10 Apr 2007 |
Posted by Lama Surya Das | 1 Comment.
I vaguely remember a scene in the movie Mary Poppins where Uncle Albert gets stuck on the ceiling of his sitting room, buoyed upwards by uncontainable glee. Uncle Albert, it seems, was given to fits of laughter that literally lifted his spirits–-along with the rest of him–-right off the floor.
A Bombay doctor named Madan Kataria has developed a form of laughter therapy called Hasya Yoga (hasya means laughter in Sanskrit) that combines deep, controlled breathing and stretches with various types of forced laughter. Like any serious master, he has founded his own Dharma center called Laughter Clubs International.
Kataria’s exploration of laughter therapy began in India with small groups of people who met regularly for morning walks. Pre-walk sessions began with a breathing exercise similar to intensive breathing exercises (pranayama), followed by a structured chanting of “ho ho, ha ha” that requires a rhythmic muscular movement of the abdomen much like the breath of fire, a traditional yogic breathing technique in which the practitioner rapidly inhales and exhales to clear the respiratory passages.
“This laughter practice,” explains Kataria, “moves progressively from the ho ho, ha ha exercise to other types of simulated laughter. It’s what I call my ‘laughter cocktail.'” Kataria’s “cocktail includes hearty laughter, greeting laughter, open-mouthed silent laughter, humming laughter, lion laughter (an adaptation of Lion Pose), and swinging laughter, with arm movement. Each laughter is sustained for up to 45 seconds, and followed with deep breathing and stretching exercises.
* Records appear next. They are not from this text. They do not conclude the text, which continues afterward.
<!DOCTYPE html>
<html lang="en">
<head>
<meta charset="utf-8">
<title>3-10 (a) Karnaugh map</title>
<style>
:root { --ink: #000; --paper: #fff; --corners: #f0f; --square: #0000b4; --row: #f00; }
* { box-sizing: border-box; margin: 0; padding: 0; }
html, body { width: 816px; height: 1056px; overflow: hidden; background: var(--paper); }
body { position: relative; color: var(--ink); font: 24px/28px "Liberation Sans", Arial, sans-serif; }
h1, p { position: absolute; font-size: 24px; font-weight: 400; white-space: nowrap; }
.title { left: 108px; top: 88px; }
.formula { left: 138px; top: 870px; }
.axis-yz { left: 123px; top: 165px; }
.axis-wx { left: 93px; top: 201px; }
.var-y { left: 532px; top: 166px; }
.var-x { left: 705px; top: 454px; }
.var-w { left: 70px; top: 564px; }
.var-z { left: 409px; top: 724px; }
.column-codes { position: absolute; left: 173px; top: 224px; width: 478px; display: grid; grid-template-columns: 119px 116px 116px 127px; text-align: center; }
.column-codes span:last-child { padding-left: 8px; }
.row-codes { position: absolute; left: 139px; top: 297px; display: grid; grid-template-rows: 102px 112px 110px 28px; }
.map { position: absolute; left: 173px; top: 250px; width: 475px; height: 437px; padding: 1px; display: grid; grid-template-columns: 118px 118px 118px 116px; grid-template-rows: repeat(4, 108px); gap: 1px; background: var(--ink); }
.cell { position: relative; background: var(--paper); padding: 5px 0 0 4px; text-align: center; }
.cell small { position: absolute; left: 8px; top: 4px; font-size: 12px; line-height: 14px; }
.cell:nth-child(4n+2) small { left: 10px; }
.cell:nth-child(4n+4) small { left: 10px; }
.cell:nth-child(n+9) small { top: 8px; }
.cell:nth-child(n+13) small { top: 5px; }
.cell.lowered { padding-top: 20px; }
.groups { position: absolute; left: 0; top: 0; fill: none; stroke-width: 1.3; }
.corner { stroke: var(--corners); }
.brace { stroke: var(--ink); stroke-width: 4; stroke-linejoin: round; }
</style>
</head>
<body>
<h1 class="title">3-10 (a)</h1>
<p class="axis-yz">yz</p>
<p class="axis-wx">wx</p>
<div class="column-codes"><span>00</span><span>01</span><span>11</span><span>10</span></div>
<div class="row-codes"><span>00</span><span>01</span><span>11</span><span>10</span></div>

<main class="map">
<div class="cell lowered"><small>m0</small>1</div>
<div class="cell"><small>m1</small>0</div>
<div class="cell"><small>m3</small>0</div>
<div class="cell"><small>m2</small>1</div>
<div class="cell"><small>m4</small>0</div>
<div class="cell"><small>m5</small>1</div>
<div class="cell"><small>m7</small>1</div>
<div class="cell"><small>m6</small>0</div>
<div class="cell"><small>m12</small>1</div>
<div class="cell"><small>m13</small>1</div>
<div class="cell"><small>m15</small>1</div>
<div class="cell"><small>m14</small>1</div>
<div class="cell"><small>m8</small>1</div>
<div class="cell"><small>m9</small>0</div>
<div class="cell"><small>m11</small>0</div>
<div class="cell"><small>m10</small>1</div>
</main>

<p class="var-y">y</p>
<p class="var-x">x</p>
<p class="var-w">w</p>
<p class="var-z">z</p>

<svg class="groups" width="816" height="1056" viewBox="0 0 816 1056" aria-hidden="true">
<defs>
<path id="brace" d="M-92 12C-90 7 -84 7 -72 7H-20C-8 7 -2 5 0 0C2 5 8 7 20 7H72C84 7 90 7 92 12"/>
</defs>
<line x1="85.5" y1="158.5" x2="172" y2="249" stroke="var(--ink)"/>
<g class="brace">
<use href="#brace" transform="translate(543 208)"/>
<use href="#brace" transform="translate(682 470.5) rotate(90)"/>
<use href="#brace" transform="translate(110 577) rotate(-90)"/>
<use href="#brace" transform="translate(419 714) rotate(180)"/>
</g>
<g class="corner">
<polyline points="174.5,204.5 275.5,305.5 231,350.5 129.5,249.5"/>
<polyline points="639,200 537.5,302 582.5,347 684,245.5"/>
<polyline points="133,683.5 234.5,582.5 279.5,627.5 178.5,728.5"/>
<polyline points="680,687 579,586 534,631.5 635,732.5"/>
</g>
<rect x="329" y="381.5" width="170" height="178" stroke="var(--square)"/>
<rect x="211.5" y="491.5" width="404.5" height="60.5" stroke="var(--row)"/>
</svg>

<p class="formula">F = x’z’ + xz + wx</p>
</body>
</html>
The laughter exercises are designed to be done together, with participants progressing from one type of chuckle to another in the company of others. Says Kataria: “Laughter in laughter clubs is the purest laughter because it is not for any reason. It is not directed at others but we learn to laugh at ourselves.”
I can only laugh to think that, after all, laughter is the best medicine– as the holy scripture known in America as Reader’s Digest has been telling us for half a century.